1. It takes enormous practice (training and exercises) to maintain competency in ICS. Commercial enterprises are rarely able to dedicate the resources needed to maintain even a minimal competency level. If you’re a firefighter, police officer, or other responder, ICS is an integral part of your job. That’s not true for most companies.
2. ICS’ organizational structure and roles are different than a company’s day-to-day organizational structure and roles. That causes confusion. In the heat of a crisis, you want to minimize confusion, not create it. Example: why should the Director of Corporate Communications have to become the PIO (Public Information Officer) during an emergency? Who benefits from that? (If you think it’s the first responders, see the next point)
3. If your organization adopts ICS and you tell first responders “We use ICS”, they’ll have certain expectations. What’s the operational period? Where is your EOC? When was the last IC briefing? Who is the Planning Section Chief? If you’re not honest-to-goodness ICS competent, better not to even pretend; it’ll just be another source of confusion to them and to you.

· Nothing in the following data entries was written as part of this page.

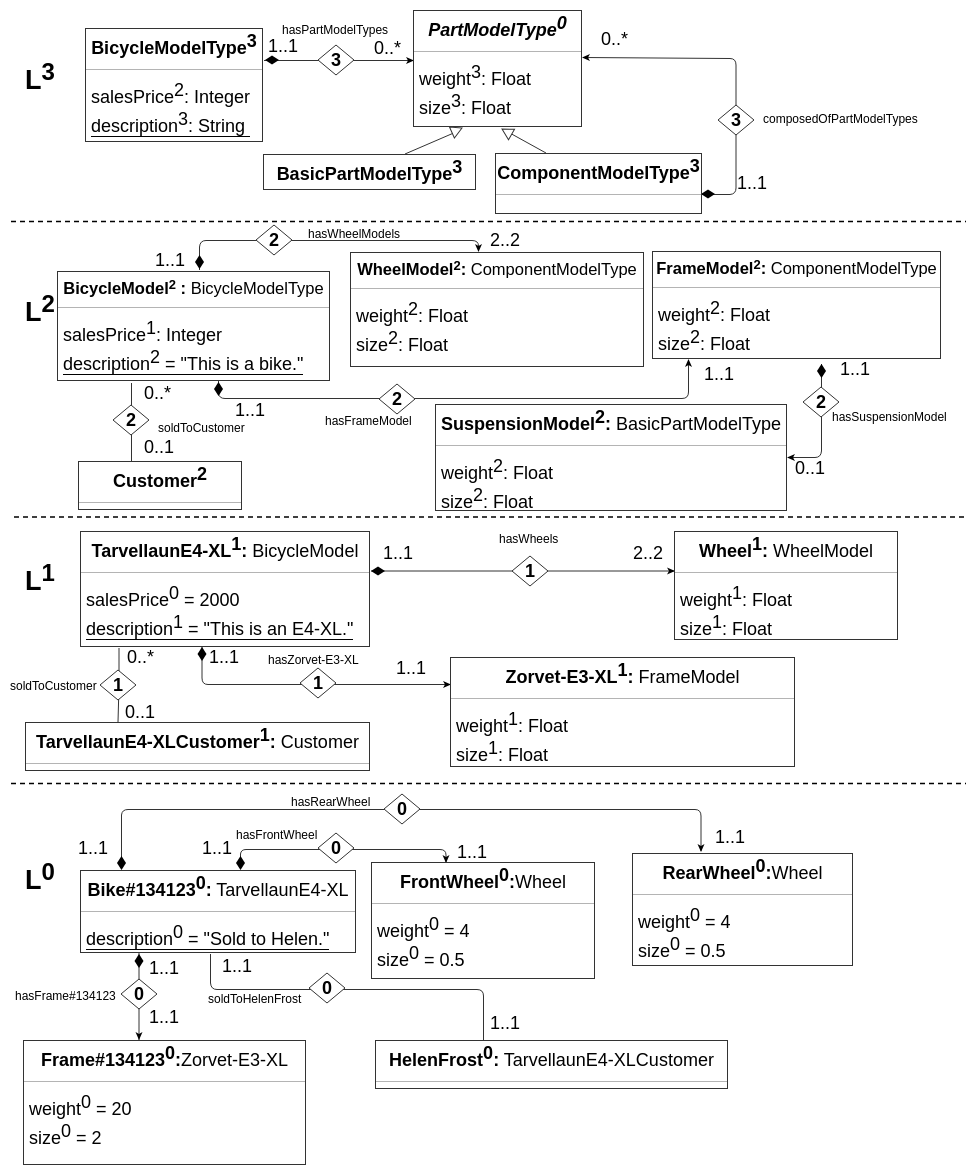
<!DOCTYPE html>
<html lang="en">
<head>
<meta charset="utf-8">
<title>Multi-level bicycle model</title>
<style>
:root { --ink: #000; --edge: #333; --rule: #b4b4b4; --paper: #fff; }
* { box-sizing: border-box; margin: 0; padding: 0; }
html, body { width: 978px; height: 1175px; overflow: hidden; background: var(--paper); }
body { position: relative; color: var(--ink); font: 18px "Liberation Sans", Arial, sans-serif; }
.connectors { position: absolute; left: 0; top: 0; }
.wire { fill: none; stroke: var(--edge); stroke-width: 1; }
.divider { stroke: var(--ink); stroke-width: 1.6; stroke-dasharray: 5 4; }
.relation { fill: var(--paper); stroke: var(--edge); }
.node { position: absolute; left: var(--x); top: var(--y); width: var(--w); height: var(--h); border: 1px solid var(--edge); background: var(--paper); white-space: nowrap; }
.node h2 { display: flex; justify-content: center; height: 41px; font-size: 18px; font-weight: 400; line-height: 39px; border-bottom: 1px solid var(--rule); }
.node.bare h2 { border: 0; height: 33px; }
.node.compact h2 { height: 36px; font-size: 16.5px; line-height: 32px; }
.node.compact h2 sup { font-size: 13px; top: -5px; }
.node.abstract h2 { font-style: italic; }
sup { position: relative; top: -7px; font-size: inherit; line-height: 0; vertical-align: baseline; }
.members { list-style: none; padding: 13px 0 0 5px; }
.members li { height: 28.5px; line-height: 28.5px; }
.class-level { display: inline-block; line-height: 20px; border-bottom: 1px solid var(--ink); }
.level, .mult, .role, .potency { position: absolute; left: var(--x); top: var(--y); line-height: 20px; margin-top: -10px; white-space: nowrap; }
.level { font-size: 27px; font-weight: 700; }
.level sup { font-size: 24px; top: -9px; }
.role { font-size: 12px; }
.potency { width: 36px; margin-left: -18px; text-align: center; font-weight: 700; }
</style>
</head>
<body>

<svg class="connectors" width="978" height="1175" viewBox="0 0 978 1175" aria-hidden="true">
  <defs>
    <path id="whole" d="M0 0L7 -4.5L14 0L7 4.5Z"/>
    <path id="arrow" d="M0 0L-8 -3.5L-6 0L-8 3.5Z"/>
    <path id="diamond" class="relation" d="M-18 0L0 -15L18 0L0 15Z"/>
    <path id="generalization" class="relation" d="M0 0L-6 11H6Z"/>
  </defs>
  <g class="divider">
    <line x1="11" y1="221.5" x2="966" y2="221.5"/>
    <line x1="14" y1="517" x2="966" y2="517"/>
    <line x1="11" y1="783.5" x2="966" y2="783.5"/>
  </g>
  <g class="wire">
    <path d="M264 60.5H412"/>
    <path d="M701 194.5H730Q736 194 736 188V65Q736 58.5 730 58.5L583 57.5"/>
    <path d="M405 154L456 132M546 153L508 132"/>
    <path d="M199.500 270V247Q200 240.500 206 240.500H472Q478.500 240.500 478.500 246V251"/>
    <path d="M218.500 381V393Q219 398.500 225 398.500H682Q688.500 398.500 688.500 392V360"/>
    <path d="M131.500 383V461"/>
    <path d="M821.500 364V451Q821 457.500 815 457.500H788"/>
    <path d="M371 571H674"/>
    <path d="M119 648V685L118 722"/>
    <path d="M202 647V678Q202 684.500 208 684.500H450"/>
    <path d="M121.500 869V815Q122 809.500 128 809.500H695Q701 809.500 701 816V851"/>
    <path d="M240.500 869V854Q241 849.500 246 849.500H440Q446 849.500 446 855V862"/>
    <path d="M139 953V1040"/>
    <path d="M210.500 954V983Q211 989.500 217 989.500H477Q483.500 989.500 483.500 996V1040"/>
  </g>
  <g>
    <use href="#whole" x="265" y="60"/>
    <use href="#whole" x="701" y="194"/>
    <use href="#whole" transform="translate(199.500 255) rotate(90)"/>
    <use href="#whole" transform="translate(218.500 382) rotate(90)"/>
    <use href="#whole" transform="translate(821.500 364) rotate(90)"/>
    <use href="#whole" x="371" y="571"/>
    <use href="#whole" transform="translate(202 647) rotate(90)"/>
    <use href="#whole" transform="translate(121.500 856) rotate(90)"/>
    <use href="#whole" transform="translate(240.500 856) rotate(90)"/>
    <use href="#whole" transform="translate(139 954) rotate(90)"/>
  </g>
  <g>
    <use href="#arrow" x="414" y="60.500"/>
    <use href="#arrow" transform="translate(582 57.500) rotate(180)"/>
    <use href="#arrow" transform="translate(478.500 252) rotate(90)"/>
    <use href="#arrow" transform="translate(688.500 359) rotate(-90)"/>
    <use href="#arrow" transform="translate(787 457.500) rotate(180)"/>
    <use href="#arrow" x="675" y="571"/>
    <use href="#arrow" x="451" y="684.500"/>
    <use href="#arrow" transform="translate(701 852) rotate(90)"/>
    <use href="#arrow" transform="translate(446 863) rotate(90)"/>
    <use href="#arrow" transform="translate(139 1040) rotate(90)"/>
  </g>
  <use href="#generalization" transform="translate(462 128) rotate(66)"/>
  <use href="#generalization" transform="translate(502 129) rotate(-60)"/>
  <g>
    <use href="#diamond" x="336" y="60"/>
    <use href="#diamond" x="736" y="120"/>
    <use href="#diamond" x="274" y="240"/>
    <use href="#diamond" x="397" y="399"/>
    <use href="#diamond" x="131" y="420"/>
    <use href="#diamond" x="821" y="402"/>
    <use href="#diamond" x="530" y="571"/>
    <use href="#diamond" x="118" y="685"/>
    <use href="#diamond" x="318" y="683"/>
    <use href="#diamond" x="402" y="809"/>
    <use href="#diamond" x="336" y="848"/>
    <use href="#diamond" x="139" y="994"/>
    <use href="#diamond" x="327" y="988"/>
  </g>
</svg>

<!-- Level 3 -->
<p class="level" style="--x:25px;--y:80px">L<sup>3</sup></p>
<section class="node" style="--x:85px;--y:28px;--w:178px;--h:114px">
  <h2><b>BicycleModelType<sup>3</sup></b></h2>
  <ul class="members"><li>salesPrice<sup>2</sup>: Integer</li><li><span class="class-level">description<sup>3</sup>: String&nbsp;</span></li></ul>
</section>
<section class="node abstract" style="--x:413px;--y:10px;--w:169px;--h:117px">
  <h2><b>PartModelType<sup>0</sup></b></h2>
  <ul class="members"><li>weight<sup>3</sup>: Float</li><li>size<sup>3</sup>: Float</li></ul>
</section>
<section class="node bare" style="--x:263px;--y:154px;--w:213px;--h:36px"><h2><b>BasicPartModelType<sup>3</sup></b></h2></section>
<section class="node" style="--x:495px;--y:153px;--w:207px;--h:61px"><h2><b>ComponentModelType<sup>3</sup></b></h2></section>
<span class="role" style="--x:282px;--y:30px">hasPartModelTypes</span>
<span class="role" style="--x:763px;--y:119px">composedOfPartModelTypes</span>
<span class="mult" style="--x:268px;--y:46px">1..1</span>
<span class="mult" style="--x:374px;--y:48px">0..*</span>
<span class="mult" style="--x:601px;--y:39px">0..*</span>
<span class="mult" style="--x:737px;--y:183px">1..1</span>
<span class="potency" style="--x:336px;--y:60px">3</span>
<span class="potency" style="--x:736px;--y:120px">3</span>

<!-- Level 2 -->
<p class="level" style="--x:25px;--y:312px">L<sup>2</sup></p>
<section class="node compact" style="--x:57px;--y:271px;--w:273px;--h:110px">
  <h2><span><b>BicycleModel<sup>2</sup> :</b> BicycleModelType</span></h2>
  <ul class="members"><li>salesPrice<sup>1</sup>: Integer</li><li><span class="class-level">description<sup>2</sup> = "This is a bike."</span></li></ul>
</section>
<section class="node compact" style="--x:350px;--y:252px;--w:294px;--h:115px">
  <h2><span><b>WheelModel<sup>2</sup>:</b> ComponentModelType</span></h2>
  <ul class="members"><li>weight<sup>2</sup>: Float</li><li>size<sup>2</sup>: Float</li></ul>
</section>
<section class="node compact" style="--x:652px;--y:251px;--w:289px;--h:108px">
  <h2><span><b>FrameModel<sup>2</sup>:</b> ComponentModelType</span></h2>
  <ul class="members"><li>weight<sup>2</sup>: Float</li><li>size<sup>2</sup>: Float</li></ul>
</section>
<section class="node" style="--x:435px;--y:404px;--w:352px;--h:107px">
  <h2><span><b>SuspensionModel<sup>2</sup>:</b> BasicPartModelType</span></h2>
  <ul class="members"><li>weight<sup>2</sup>: Float</li><li>size<sup>2</sup>: Float</li></ul>
</section>
<section class="node" style="--x:78px;--y:461px;--w:164px;--h:49px"><h2><b>Customer<sup>2</sup></b></h2></section>
<span class="role" style="--x:308px;--y:234px">hasWheelModels</span>
<span class="role" style="--x:325px;--y:421px">hasFrameModel</span>
<span class="role" style="--x:158px;--y:428px">soldToCustomer</span>
<span class="role" style="--x:832px;--y:417px">hasSuspensionModel</span>
<span class="mult" style="--x:155px;--y:260px">1..1</span>
<span class="mult" style="--x:490px;--y:240px">2..2</span>
<span class="mult" style="--x:144px;--y:393px">0..*</span>
<span class="mult" style="--x:144px;--y:447px">0..1</span>
<span class="mult" style="--x:235px;--y:410px">1..1</span>
<span class="mult" style="--x:704px;--y:374px">1..1</span>
<span class="mult" style="--x:840px;--y:369px">1..1</span>
<span class="mult" style="--x:795px;--y:468px">0..1</span>
<span class="potency" style="--x:274px;--y:240px">2</span>
<span class="potency" style="--x:397px;--y:399px">2</span>
<span class="potency" style="--x:131px;--y:420px">2</span>
<span class="potency" style="--x:821px;--y:402px">2</span>

<!-- Level 1 -->
<p class="level" style="--x:25px;--y:581px">L<sup>1</sup></p>
<section class="node" style="--x:80px;--y:531px;--w:290px;--h:116px">
  <h2><span><b>TarvellaunE4-XL<sup>1</sup>:</b> BicycleModel</span></h2>
  <ul class="members"><li>salesPrice<sup>0</sup> = 2000</li><li><span class="class-level">description<sup>1</sup> = "This is an E4-XL."</span></li></ul>
</section>
<section class="node" style="--x:674px;--y:531px;--w:224px;--h:109px">
  <h2><span><b>Wheel<sup>1</sup>:</b> WheelModel</span></h2>
  <ul class="members"><li>weight<sup>1</sup>: Float</li><li>size<sup>1</sup>: Float</li></ul>
</section>
<section class="node" style="--x:450px;--y:657px;--w:345px;--h:110px">
  <h2><span><b>Zorvet-E3-XL<sup>1</sup>:</b> FrameModel</span></h2>
  <ul class="members"><li>weight<sup>1</sup>: Float</li><li>size<sup>1</sup>: Float</li></ul>
</section>
<section class="node" style="--x:25px;--y:722px;--w:345px;--h:49px"><h2><span><b>TarvellaunE4-XLCustomer<sup>1</sup>:</b> Customer</span></h2></section>
<span class="role" style="--x:499px;--y:539px">hasWheels</span>
<span class="role" style="--x:268px;--y:660px">hasZorvet-E3-XL</span>
<span class="role" style="--x:10px;--y:686px">soldToCustomer</span>
<span class="mult" style="--x:383px;--y:553px">1..1</span>
<span class="mult" style="--x:633px;--y:553px">2..2</span>
<span class="mult" style="--x:127px;--y:657px">0..*</span>
<span class="mult" style="--x:209px;--y:657px">1..1</span>
<span class="mult" style="--x:396px;--y:668px">1..1</span>
<span class="mult" style="--x:125px;--y:712px">0..1</span>
<span class="potency" style="--x:530px;--y:571px">1</span>
<span class="potency" style="--x:118px;--y:685px">1</span>
<span class="potency" style="--x:318px;--y:683px">1</span>

<!-- Level 0 -->
<p class="level" style="--x:25px;--y:880px">L<sup>0</sup></p>
<section class="node" style="--x:80px;--y:870px;--w:276px;--h:83px">
  <h2><span><b>Bike#134123<sup>0</sup>:</b> TarvellaunE4-XL</span></h2>
  <ul class="members"><li><span class="class-level">description<sup>0</sup> = "Sold to Helen."</span></li></ul>
</section>
<section class="node" style="--x:371px;--y:862px;--w:224px;--h:117px">
  <h2><span><b>FrontWheel<sup>0</sup>:</b>Wheel</span></h2>
  <ul class="members"><li>weight<sup>0</sup> = 4</li><li>size<sup>0</sup> = 0.5</li></ul>
</section>
<section class="node" style="--x:632px;--y:853px;--w:221px;--h:113px">
  <h2><span><b>RearWheel<sup>0</sup>:</b>Wheel</span></h2>
  <ul class="members"><li>weight<sup>0</sup> = 4</li><li>size<sup>0</sup> = 0.5</li></ul>
</section>
<section class="node" style="--x:23px;--y:1040px;--w:283px;--h:125px">
  <h2><span><b>Frame#134123<sup>0</sup>:</b>Zorvet-E3-XL</span></h2>
  <ul class="members"><li>weight<sup>0</sup> = 20</li><li>size<sup>0</sup> = 2</li></ul>
</section>
<section class="node" style="--x:375px;--y:1040px;--w:353px;--h:49px"><h2><span><b>HelenFrost<sup>0</sup>:</b> TarvellaunE4-XLCustomer</span></h2></section>
<span class="role" style="--x:291px;--y:802px">hasRearWheel</span>
<span class="role" style="--x:236px;--y:835px">hasFrontWheel</span>
<span class="role" style="--x:15px;--y:996px">hasFrame#134123</span>
<span class="role" style="--x:208px;--y:999px">soldToHelenFrost</span>
<span class="mult" style="--x:78px;--y:848px">1..1</span>
<span class="mult" style="--x:202px;--y:848px">1..1</span>
<span class="mult" style="--x:457px;--y:852px">1..1</span>
<span class="mult" style="--x:715px;--y:837px">1..1</span>
<span class="mult" style="--x:149px;--y:968px">1..1</span>
<span class="mult" style="--x:222px;--y:966px">1..1</span>
<span class="mult" style="--x:149px;--y:1017px">1..1</span>
<span class="mult" style="--x:490px;--y:1023px">1..1</span>
<span class="potency" style="--x:402px;--y:809px">0</span>
<span class="potency" style="--x:336px;--y:848px">0</span>
<span class="potency" style="--x:139px;--y:994px">0</span>
<span class="potency" style="--x:327px;--y:988px">0</span>

</body>
</html>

Here’s the good news. Most companies don’t have to worry about the complexities of ICS. A crisis management team should be able to do the following:
- Assemble when necessary
- Assess a situation to understand what’s happened
- Prioritize and make decisions
- Communicate to those who need to know what’s going on